Media Coverage: Pagan Kennedy. An Ancient Cure for Alzheimer’s? New York Times July 14, 2017.

Media Coverage: Carolyn Gregoire. Brain Cells of ‘Villainous Character’ Might Explain Diseases Like Parkinson’s. Huffington Post January 25, 2017.

Shi Y, Yamada K, Liddelow SA, Smith ST, Zhao L, Luo W, Tsai R, Spina S, Grinberg L, Rojas J, Gallardo G, Wang K, Roh J, Robinson G, Finn MB, Jiang H, Sullivan P, Wood M, Baufeld C, Wood M, Sutphen C, McCue L, Xiong C, Del-Aguila J, Morris J, Cruchaga C, Fagan A, Miller B, Boxer B, Seeley W, Butovsky O, Barres B, Paul S, Holtzman D (2017) ApoE4 markedly exacerbates tau-mediated neurodegeneration in a mouse model of tauopathyNature 549:523-527. PMID: 28959956.

Scientific and media coverage

Research Highlight: Underwood E (2017) How ApoE4 endangers brains. Science 357:1224.

Media coverage: Is this the Alzheimer’s gene? Daily Mail September 20, 2017.

Liddelow SA, Barres BA (2017) Reactive astrocytes: production, function, and therapeutic potential. Immunity 46(6):957-967. PMID: 28636962.

Bennett ML, Bennett FC, Liddelow SA, Ajami B, Zamanian JL, Fernhoff NB, Mulinyawe SB, Bohlen CJ, Adil A, Tucker A, Weissman IL, Chang EF, Li G, Grant GA, Hayden-Gephart M, Barres BA (2016) New tools for studying microglia in the mouse and human CNS. Proc Natl Acad Sci USA 113(12):E1738-1746. PMID: 26884166.

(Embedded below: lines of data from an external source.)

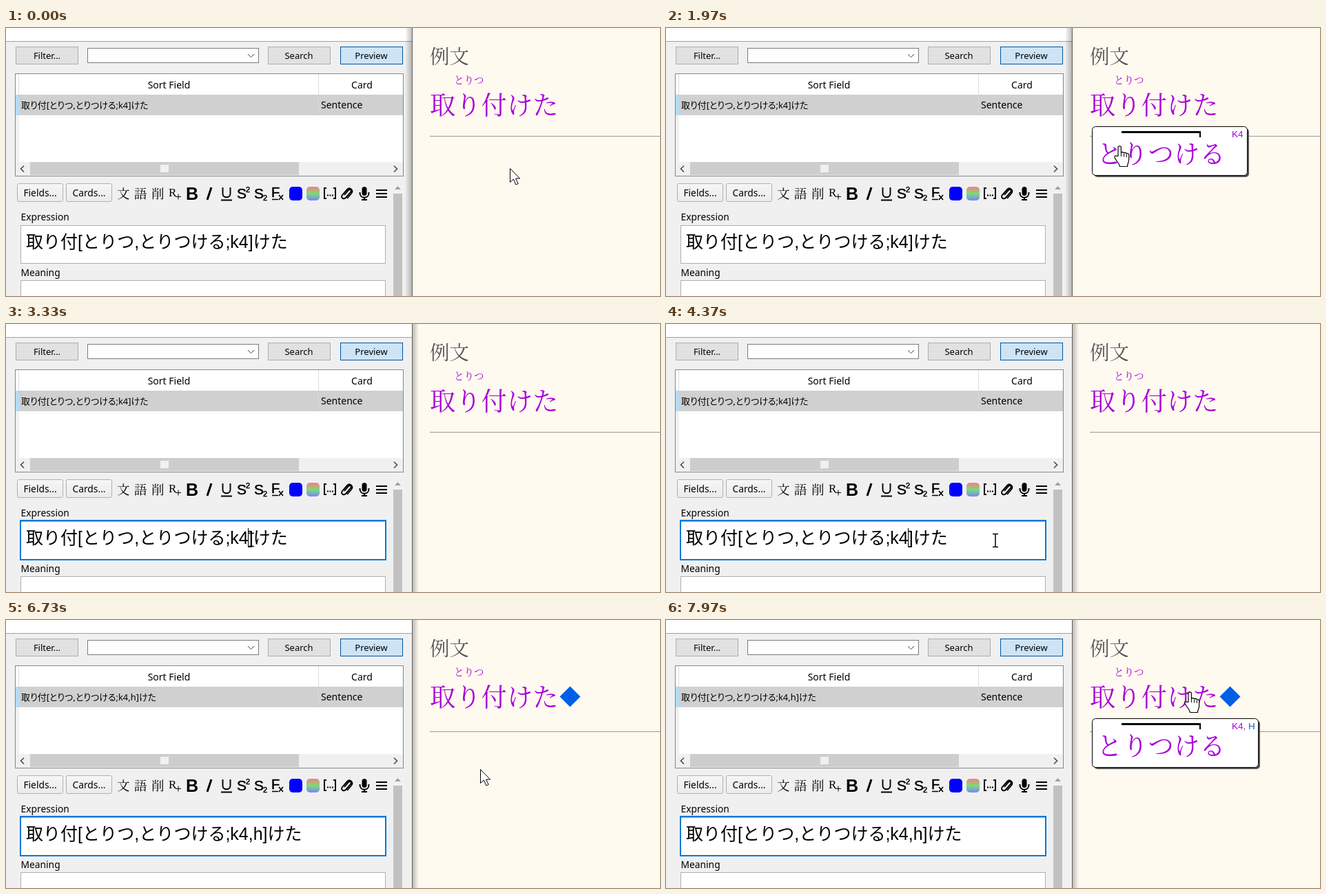
An HTML page that plays this animation: 949x390 px, repeating every 8000 ms.

```html
<!DOCTYPE html>
<html lang="ja">
<head>
<meta charset="utf-8">
<title>Card preview</title>
<style>
html, body { margin: 0; width: 100%; height: 100%; overflow: hidden; background: #f0f0f0; }
svg { display: block; }
text { font: 13.8px "Noto Sans", "Noto Sans CJK JP", sans-serif; white-space: pre; }
.btn text { font-size: 13px; }
.mid { text-anchor: middle; }
.head text { font-size: 14px; }
.field text { font: 300 25px "Liberation Sans", "Noto Sans CJK JP", sans-serif; }
.row { font-feature-settings: "palt"; font-size: 12.95px; }
.serif text { font-family: "Noto Serif CJK JP", "Noto Serif JP", "Noto Sans CJK JP", serif; font-weight: 300; }
.icons text { font: 21px "Liberation Sans", sans-serif; }
.icons .kanji { font: 18.5px "Noto Serif CJK JP", "Noto Sans CJK JP", serif; }
.icons .thick { stroke: #000; stroke-width: .5; }
.icons .small { font-size: 11px; }
.line { fill: none; stroke: #000; }
</style>
</head>
<body>
<svg width="949" height="390" viewBox="0 0 949 390">
  <defs>
    <linearGradient id="face" x2="0" y2="1"><stop stop-color="#f6f6f6"/><stop offset="1" stop-color="#ebebeb"/></linearGradient>
    <linearGradient id="hues" x2="0" y2="1"><stop stop-color="#ff7888"/><stop offset=".5" stop-color="#77dd77"/><stop offset="1" stop-color="#7b83ff"/></linearGradient>
    <linearGradient id="dim"><stop stop-opacity="0"/><stop offset="1" stop-opacity=".25"/></linearGradient>
    <linearGradient id="dimR"><stop stop-opacity=".25"/><stop offset="1" stop-opacity="0"/></linearGradient>
  </defs>

  <rect width="949" height="390" fill="#f0f0f0"/>
  <rect width="589" height="19" fill="#fff"/>
  <rect y="19" width="589" height="1" fill="#a0a0a0"/>

  <g class="btn mid" fill="#e1e1e1" stroke="#adadad">
    <rect x="14.5" y="27.5" width="90" height="25"/>
    <rect x="380.5" y="27.5" width="90" height="25"/>
    <rect x="485.5" y="27.5" width="90" height="25" fill="#cce4f7" stroke="#005499"/>
    <rect x="118.5" y="29.5" width="248" height="21" fill="#fff" stroke="#7a7a7a"/>
    <path d="M351 38l4.500 4.500 4.500-4.500" fill="none" stroke="#444"/>
    <g fill="#000" stroke="none">
      <text x="59.500" y="45">Filter...</text>
      <text x="425" y="45">Search</text>
      <text x="530" y="45">Preview</text>
    </g>
  </g>

  <rect x="13.500" y="66.500" width="563" height="149" fill="#fff" stroke="#828790"/>
  <rect x="14" y="127" width="5" height="68" fill="#f0f0f0"/>
  <path d="M18.500 67V97M453.500 67V97" stroke="#dcdcdc"/>
  <rect x="19" y="97" width="557" height="30" fill="#d0d0d0"/>
  <rect x="14" y="97" width="5" height="30" fill="#b5dcf5"/>
  <path d="M453.500 97V126" stroke="#dcdcdc"/>
  <rect x="14" y="195" width="562" height="20" fill="#f0f0f0"/>
  <rect x="35" y="195" width="390" height="19" fill="#cdcdcd"/>
  <rect x="224" y="199" width="12" height="11" fill="#f0f0f0"/>
  <path d="M26 200.500l-4.500 4.500 4.500 4.500M563 200.500l4.500 4.500-4.500 4.500" fill="none" stroke="#505050" stroke-width="1.700"/>
  <g class="head">
    <text class="mid" x="236.500" y="88">Sort Field</text>
    <text class="mid" x="516.500" y="88">Card</text>
    <text x="457" y="117">Sentence</text>
  </g>
  <text class="row" id="row" x="22" y="117"></text>

  <g fill="url(#face)" stroke="#b0b0b0">
    <rect x="16.500" y="226.500" width="66" height="26" rx="2"/>
    <rect x="87.500" y="226.500" width="66" height="26" rx="2"/>
  </g>
  <text class="mid" x="49.500" y="245">Fields...</text>
  <text class="mid" x="120.500" y="245">Cards...</text>

  <g class="icons">
    <text class="kanji" x="161" y="248">文</text>
    <text class="kanji" x="186" y="248">語</text>
    <text class="kanji" x="211" y="248">削</text>
    <text x="236" y="245" style="font:17px 'Liberation Serif',serif">R</text>
    <path class="line" d="M246 245.500h8M250 241.500v8"/>
    <text x="261" y="250" style="font-weight:bold;font-size:25px">B</text>
    <path class="line" d="M298 232l-6 18" stroke-width="3"/>
    <path class="line" d="M314.500 232v9c0 7 11 7 11 0v-9M312 250.500h16" stroke-width="1.900"/>
    <g class="thick">
      <text x="335" y="248">S</text><text class="small" x="348" y="239">2</text>
      <text x="360" y="248">S</text><text class="small" x="373" y="251">2</text>
      <text x="385" y="246" style="font-size:20px">F</text>
    </g>
    <path class="line" d="M386 249.500h9M396 243l6 7M402 243l-6 7" stroke-width="1.700"/>
    <rect x="411" y="231" width="19" height="20" rx="5" fill="#00f"/>
    <rect x="436" y="231" width="19" height="20" rx="5" fill="url(#hues)"/>
    <path class="line" d="M465 233h-3v15h3M475 233h3v15h-3" stroke-width="2"/>
    <path class="line" d="M466 243.500h2m1.500 0h2m1.500 0h2" stroke-width="2"/>
    <path class="line" d="M491 243l6-7c2-2 5 0 3 3l-7 8c-3 3-8 0-5-4l7-8c4-4 10 1 6 6l-6 7" stroke-width="1.900"/>
    <rect x="516.500" y="231" width="7" height="13" rx="3.500"/>
    <path class="line" d="M513.500 239v1c0 9 13 9 13 0v-1M520 246v4M516 250h8" stroke-width="2"/>
    <path class="line" d="M537 236h16M537 241h16M537 246h16" stroke-width="2"/>
  </g>

  <rect x="561" y="226" width="16" height="164" fill="#f1f1f1"/>
  <path d="M564 235l4.500-5 4.500 5z" fill="#a3a3a3"/>
  <rect id="thumb" x="562" y="241" width="13" height="149"/>

  <text x="21.500" y="280">Expression</text>
  <text x="21.500" y="361">Meaning</text>
  <g class="field">
    <rect x="21.500" y="287.500" width="529" height="55" fill="#fff" stroke="#b0b0b0"/>
    <rect x="21.500" y="367.500" width="529" height="40" fill="#fff" stroke="#b0b0b0"/>
    <rect id="focus" x="21" y="286" width="530" height="57" fill="none" stroke="#0078d7" stroke-width="2"/>
    <text id="expr" x="29" y="319.500"></text>
    <rect id="caret" y="297" width="1" height="28"/>
  </g>

  <rect x="589" width="360" height="390" fill="#fffaf0"/>
  <rect id="shadeL" x="579" width="10" height="390" fill="url(#dim)"/>
  <rect id="shadeR" x="590" width="9" height="390" fill="url(#dimR)"/>
  <rect x="589" width="1" height="390" fill="#606060"/>

  <g class="serif" fill="#a800dc">
    <text x="615" y="51.500" fill="#555" style="font-size:28.500px">例文</text>
    <text x="650" y="81" style="font-size:14.500px">とりつ</text>
    <text x="615" y="126" style="font-size:37.300px">取り付けた</text>
    <path id="diamond" d="M818.500 96.500l15 15-15 15-15-15z" fill="#005fe6"/>
    <rect id="rule" x="615" width="334" height="1" fill="#999"/>
    <g id="popup">
      <rect id="drop" x="621" y="146" height="71" rx="5" fill="#555"/>
      <rect id="card" x="618.500" y="143.500" height="71" rx="5" fill="#fff" stroke="#000"/>
      <path d="M661 150h115v9h-2v-6H661z" fill="#000"/>
      <text x="625" y="197" style="font-size:37.300px">とりつける</text>
      <text x="821" y="159" style="font:13.500px 'Liberation Sans',sans-serif">K4<tspan id="tag">, <tspan fill="#005fe6">H</tspan></tspan></text>
    </g>
  </g>

  <g id="arrow"><path d="M.5.5v20l4.800-4.500 3.600 8 3.300-1.500-3.600-7.500h6z" fill="#fff" stroke="#000"/></g>
  <g id="hand">
    <path d="M-2 15V3a2.200 2.200 0 0 1 4.400 0v8c0-2 4.200-2 4.200.6 0-1.800 3.800-1.600 3.800.8 0-1.400 3.300-1.200 3.300 1.200V20c0 5-2.200 6-2.200 10.500H.5C.5 27-5 22-7 17.500c-.8-2.200 2-3.600 3.500-1.900z" fill="#fff" stroke="#000" stroke-width="1.200"/>
    <path class="line" d="M2.400 11v5M6.600 12v4.500M10.400 13v4"/>
  </g>
  <path id="beam" class="line" d="M-4-9.500h3l1 1 1-1h3M0-8.500v17M-4 9.500h3l1-1 1 1h3" stroke-width="1.500"/>
</svg>
<script>
const $ = id => document.getElementById(id);
const show = (id, on) => $(id).style.display = on ? '' : 'none';
const within = (t, ...spans) => spans.some(([a, b]) => t >= a && t < b);

// pointer hotspot: time, x, y
const track = [
  [0, 731, 204], [570, 731, 204], [800, 722, 102], [900, 718, 107], [970, 716, 127],
  [1300, 661, 172], [1830, 661, 172], [1970, 658, 171], [2170, 646, 102], [2260, 600, 120],
  [2630, 397, 299], [2670, 397, 299], [2730, 386, 304], [3070, 356, 314], [3330, 356, 314],
  [3800, 478, 314.5], [6330, 478, 314.5], [6730, 688, 217], [7130, 731, 99],
  [7800, 731, 99], [7970, 760, 104], [8000, 760, 104]
];

function pointer(t) {
  const i = track.findIndex(k => k[0] > t);
  const [t0, x0, y0] = track[i - 1], [t1, x1, y1] = track[i];
  const p = (t - t0) / (t1 - t0);
  return [x0 + (x1 - x0) * p, y0 + (y1 - y0) * p];
}

const sentence = extra => `取り付[とりつ,とりつける;k4${extra}]けた`;

function draw(now) {
  const t = now % 8000;
  const [x, y] = pointer(t);
  const typed = t < 4570 ? '' : t < 4870 ? ',' : ',h';
  const clicked = t >= 3300, updated = t >= 5480;
  const popup = within(t, [740, 2230], [7020, 8000]);

  $('expr').textContent = sentence(typed);
  $('row').textContent = sentence(t >= 5430 ? ',h' : '');
  $('caret').setAttribute('x', [351, 358, 372][typed.length]);
  show('caret', within(t, [3300, 3830], [4370, 5430], [5930, 6430], [6930, 7570]));
  show('focus', clicked);
  show('shadeL', !clicked);
  show('shadeR', clicked);
  $('thumb').setAttribute('fill', x > 561 && x < 576 && y > 241 ? '#a8a8a8' : '#c1c1c1');

  show('diamond', updated);
  $('rule').setAttribute('y', updated ? 162 : 157);
  show('popup', popup);
  show('tag', updated);
  for (const id of ['drop', 'card']) $(id).setAttribute('width', updated ? 241 : 225);

  const kind = popup ? 'hand' : x < 551 && y > 287 ? 'beam' : 'arrow';
  for (const id of ['arrow', 'hand', 'beam']) show(id, id === kind);
  $(kind).setAttribute('transform', `translate(${Math.round(x)} ${Math.round(y)})`);
}

const start = performance.now();
function frame() {
  draw(performance.now() - start);
  requestAnimationFrame(frame);
}
frame();
</script>
</body>
</html>
```
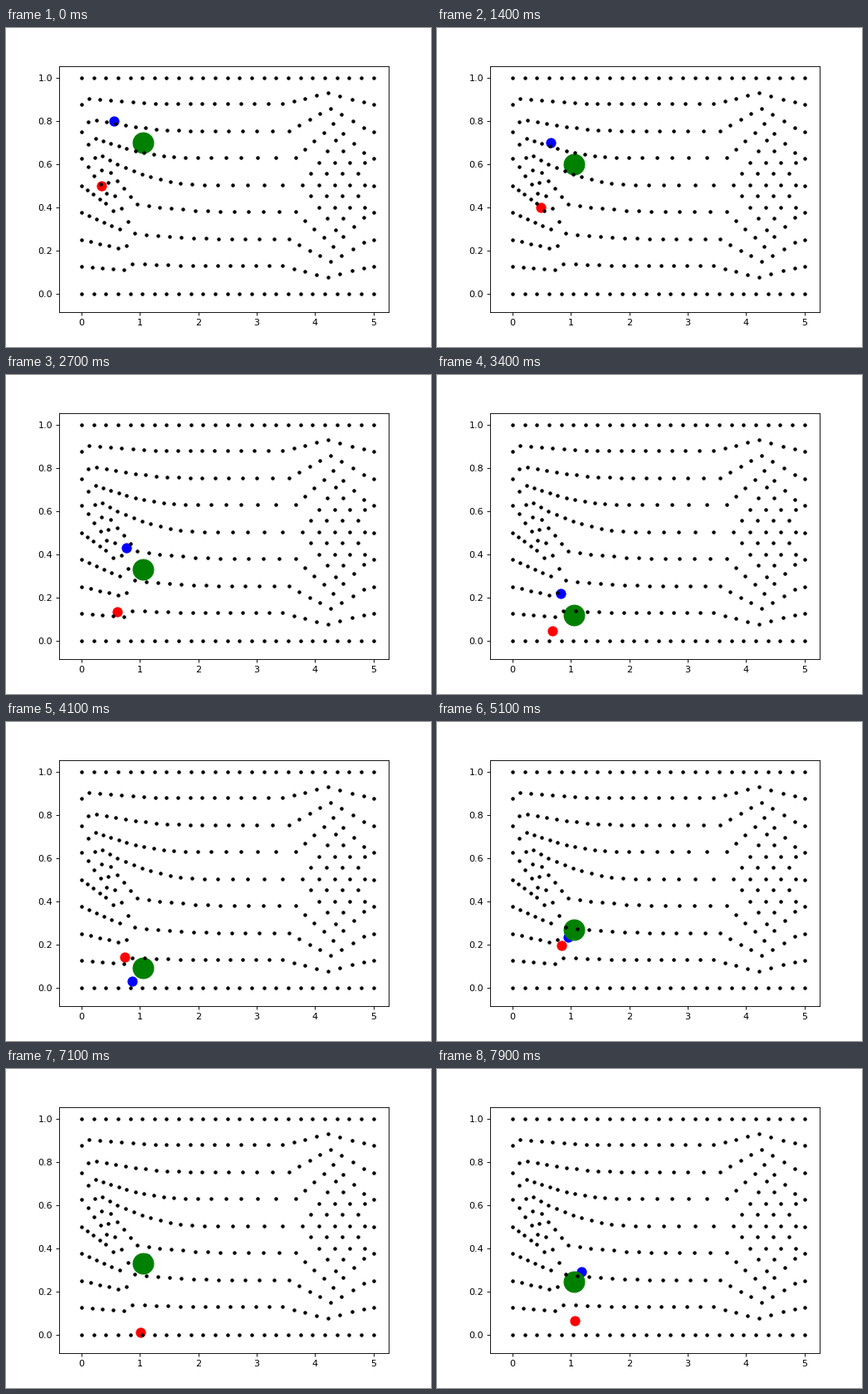
Write a matplotlib script that moves like this. It is 512 px wide and 384 px high and loops after 8 s.

```python
import numpy as np
import matplotlib.pyplot as plt
from matplotlib.animation import FuncAnimation

STEPS = 80
LIFT = 0.003  # flat parts of the mesh sit slightly above the n/8 levels


def line(x0, y0, x1, y1, n):
    return np.linspace((x0, y0), (x1, y1), n)


def border():
    return [line(0, 0, 5, 0, 25), line(0, 1, 5, 1, 25),
            line(0, 0.125, 0, 0.875, 7), line(5, 0.125, 5, 0.875, 7)]


def row_end(m):
    return 3.44 + 0.112 * (m - 1)


def row(j, x0, rise, n):
    """Row j from the top: starts dense and raised, then flattens and widens."""
    u = np.arange(n + 1) / n
    dense = min(4 * rise, 0.36)
    x = x0 + (row_end(min(j, 8 - j)) - x0) * (u - dense * (u - u**3))
    bend = np.clip(1 - (x - x0) / 1.75, 0, 1) ** 2
    return np.column_stack([x, 1 - j / 8 + LIFT + rise * bend])


def peak(m):
    """Roof-shaped end of row m."""
    base = 1 - m / 8 + LIFT
    x, y = 4.22 + 0.045 * (m - 1), 0.93 - 0.072 * (m - 1)
    up = line(row_end(m), base, x, y, 5)[1:]
    down = line(x, y, 4.833, base + 0.008 * m, 4)[1:]
    return np.vstack([up, down])


def mirror(pts):
    return pts * (1, -1) + (0, 1 + 2 * LIFT)


def diamond():
    """Staggered nodes inside the roofs."""
    pts = []
    for r in range(-4, 5):
        a = abs(r)
        n = (4, 4, 4, 2, 1)[a]
        gap = 0.27 if a % 2 else 0.26
        first = 3.925 if a == 1 else 4.07 + 0.14 * max(a - 2, 0)
        pts += [(first + gap * i, 0.503 + 0.052 * r) for i in range(n)]
    return np.array(pts)


def fan(k, n):
    """Short row sloping down from the left border."""
    i = np.arange(1, n + 1)
    return np.column_stack([i * (0.104 + 0.026 * k),
                            0.5 - k / 8 - i * (0.0205 - 0.0055 * k)])


def mesh():
    starts = [(0.13, 0.026, 16), (0.26, 0.05, 16), (0.245, 0.09, 17),
              (0.36, 0.134, 17), (0.955, 0.037, 12), (0.91, 0.025, 12),
              (0.87, 0.011, 12)]
    rows = [row(j, *s) for j, s in enumerate(starts, 1)]
    roofs = [peak(m) for m in (1, 2, 3)]
    fans = [fan(k, n) for k, n in enumerate((4, 5, 4, 4))]
    links = [line(0.115, 0.587, 0.43, 0.464, 4),
             line(0.23, 0.63, 0.685, 0.395, 5),
             line(0.5, 0.56, 0.84, 0.449, 4),
             line(0.54, 0.383, 0.8, 0.333, 2),
             line(0.115, 0.795, 0.115, 0.691, 2),
             [(0.77, 0.222)]]
    return np.vstack(border() + rows + roofs + [mirror(p) for p in roofs]
                     + [diamond()] + fans + links)


def fall(x, y, vx, g, bounce, grip):
    """Positions of a bouncing body, one row per time step."""
    vy, path = 0.0, []
    for _ in range(STEPS):
        path.append((x, y))
        vy -= g
        x += vx
        y += vy
        if y < 0:
            y *= -0.77
            vy *= -bounce
            vx *= grip
    return np.array(path)


# colour, marker area, motion
BODIES = [
    ("red", 100, fall(0.342, 0.5, 0.0102, 0.00097, 0.6244, 0.865)),
    ("blue", 100, fall(0.551, 0.8, 0.0079, 0.00098, 0.689, 1)),
    ("green", 500, fall(1.054, 0.7, 0, 0.00098, 0.7, 1)),
]

fig, ax = plt.subplots(figsize=(6.4, 4.8), dpi=80)
balls = [ax.scatter(*path[0], s=size, c=color) for color, size, path in BODIES]
ax.plot(*mesh().T, "k.")
ax.set_xlim(-0.3816, 5.2563)
ax.set_ylim(-0.0848, 1.0524)


def update(i):
    for ball, (_, _, path) in zip(balls, BODIES):
        ball.set_offsets(path[i])
    return balls


anim = FuncAnimation(fig, update, frames=STEPS, interval=100,
                     repeat=True, repeat_delay=0)
plt.show()
```
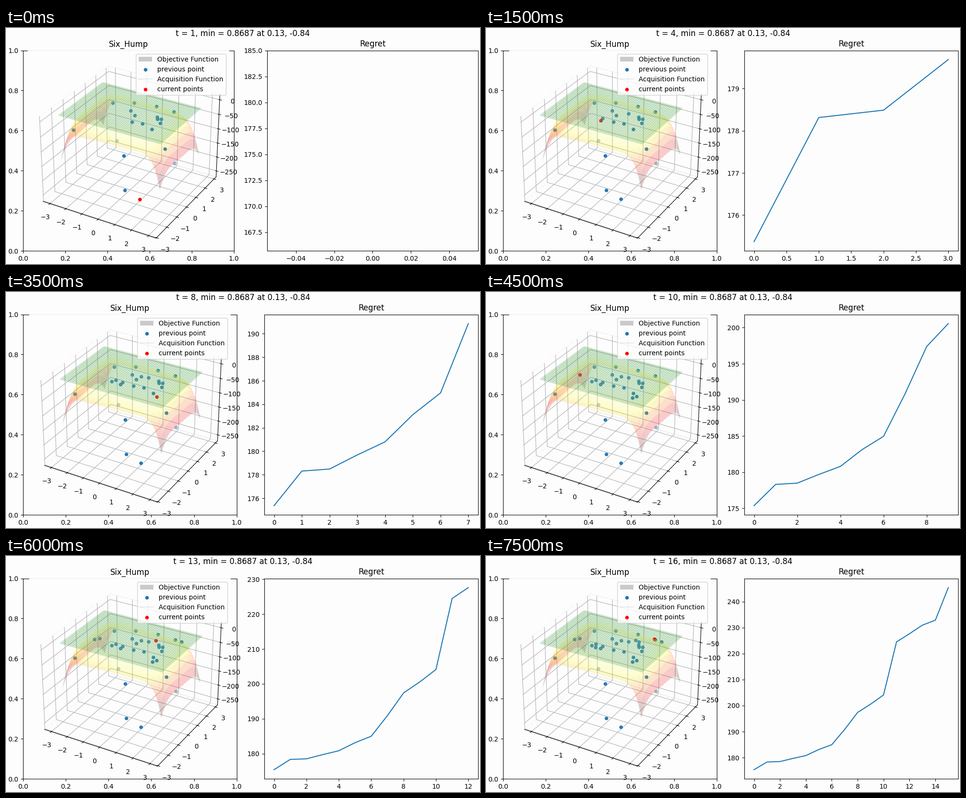
A matplotlib script for the animation above (8 s loop, 1000 by 500 pixels).

```python
import matplotlib.pyplot as plt
import numpy as np
from matplotlib.animation import FuncAnimation
from matplotlib.lines import Line2D
from matplotlib.patches import Patch

W, H = 1000, 500
TOP, BOTTOM = 47.6, 472
LEFT, RIGHT = 36, 995.83
BLUE, RED, PAPER = "#1f77b4", "red", "#fdfdfd"
STEP_MS = 500

plt.rcParams.update({
    "font.family": "DejaVu Sans",
    "figure.facecolor": PAPER,
    "axes.facecolor": PAPER,
})


def six_hump(x, y):
    return (4 - 2.1 * x**2 + x**4 / 3) * x**2 + x * y + (4 * y**2 - 4) * y**2


# Samples (x, y) known at the start: a few outlying ones, the rest on the plateau
rng = np.random.default_rng(4)
outer = [(1.36, -2.625), (1, -2.15), (2.73, -1.09), (1.04, 2.895),
         (-2.6, 2.745), (-2.25, -1.81)]
plateau = rng.uniform((-2, -1.2), (2, 1.4), (13, 2))

# The sample tried at each step; the regret follows from it
picks = np.array([
    (2.236, -2.657), (0.86, 0.264), (0, -0.83), (0, -1.02),
    (-0.446, -0.763), (-0.57, -0.95), (0.49, 0.16), (2.147, -1.074),
    (2.028, -1.27), (-1.527, -0.605), (-1.716, -0.799), (2.09, 1.495),
    (1.1, 0.561), (1.34, 0.49), (-0.29, -1.03), (1.717, 1.385)])
samples = np.vstack([outer, plateau, picks])
first = len(samples) - len(picks)
regret = np.cumsum(six_hump(*picks.T) + 1.0316)


def span(left, right):
    return [left / W, 1 - BOTTOM / H, (right - left) / W, (BOTTOM - TOP) / H]


fig = plt.figure(figsize=(W / 100, H / 100), dpi=100)
frame_ax = fig.add_axes(span(LEFT, 481), label="frame")
regret_ax = fig.add_axes(span(551, RIGHT), label="regret")
cube = fig.add_axes(span(LEFT, 481), label="cube", projection="3d",
                    computed_zorder=False)
frame_ax.set_title("Six_Hump")
headline = fig.text(0.5, 1 - 2.7 / H, "", size=12, ha="center", va="top")

gx, gy = np.meshgrid(np.linspace(-3, 3, 50), np.linspace(-2, 2, 50))
cube.plot_surface(gx, gy, -six_hump(gx, gy), cmap="hot", alpha=0.2, zorder=3)
cube.plot_wireframe(gx, gy, np.zeros_like(gx), color="green", alpha=0.13,
                    zorder=4)
cube.set(xlim=(-3.4375, 3.4375), ylim=(-3.04, 3.24), zlim=(-271.5, 19))
for axis in (cube.xaxis, cube.yaxis, cube.zaxis):
    axis.pane.fill = False

handles = [
    Patch(fc="black", alpha=0.2, lw=0, label="Objective Function"),
    frame_ax.scatter([], [], s=20, color=BLUE, label="previous point"),
    Line2D([], [], color="green", alpha=0.1, label="Acquisition Function"),
    frame_ax.scatter([], [], s=20, color=RED, label="current points"),
]
cube.legend(handles=handles, loc="upper right")
frame_ax.set(xlim=(0, 1), ylim=(0, 1))
dots = []


def add_dots(points, color):
    x, y = points.T
    dots.append(cube.scatter(x, y, -six_hump(x, y), color=color, zorder=2))


def update(i):
    t = i + 1
    # Shorter tick labels from the fourth step on leave wider panels
    width = 444.8 if t < 4 else 450.8
    for ax in (frame_ax, cube):
        ax.set_position(span(LEFT, LEFT + width))
    regret_ax.set_position(span(RIGHT - width, RIGHT))

    headline.set_text(f"t = {t}, min = 0.8687 at 0.13, -0.84")
    while dots:
        dots.pop().remove()
    add_dots(samples[:first + i], BLUE)
    add_dots(samples[first + i:first + t], RED)

    regret_ax.clear()
    regret_ax.plot(range(t), regret[:t], color=BLUE)
    regret_ax.set_title("Regret")


anim = FuncAnimation(fig, update, frames=len(picks), interval=STEP_MS,
                     init_func=lambda: update(0), repeat=True)
plt.show()
```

Data available online here

Scientific and media coverage

Research Highlight: Segal BM, Giger RJ (2016) Stable marker for plastic microglia. PNAS 113:3130-3132.

Astrocytes (magenta) and microglia (yellow) in the brain following an inflammatory insult.

Astrocytes (magenta) and microglia (yellow) in the brain following an inflammatory insult.

join us

We are seeking inquisitive, motivated, and fun people to help us investigate astrocytes in disease and following trauma. We have projects in neurodegeneration, trauma, and development.

 

POSTDOCTORAL RESEARCHERS

Candidates with an excellent research record and an excitement for asking tough questions should email Shane with a brief introduction, CV, and the names and contact information of at least two references.

wHere we are

We are a part of the Neuroscience Institute and affiliated with the Department of Neuroscience and Physiology @ NYU Langone in New York City. 

 

Want to know more about the lab, or glia in general? Drop us a note - we'd love to hear from you.

liddelowlab@gmail.com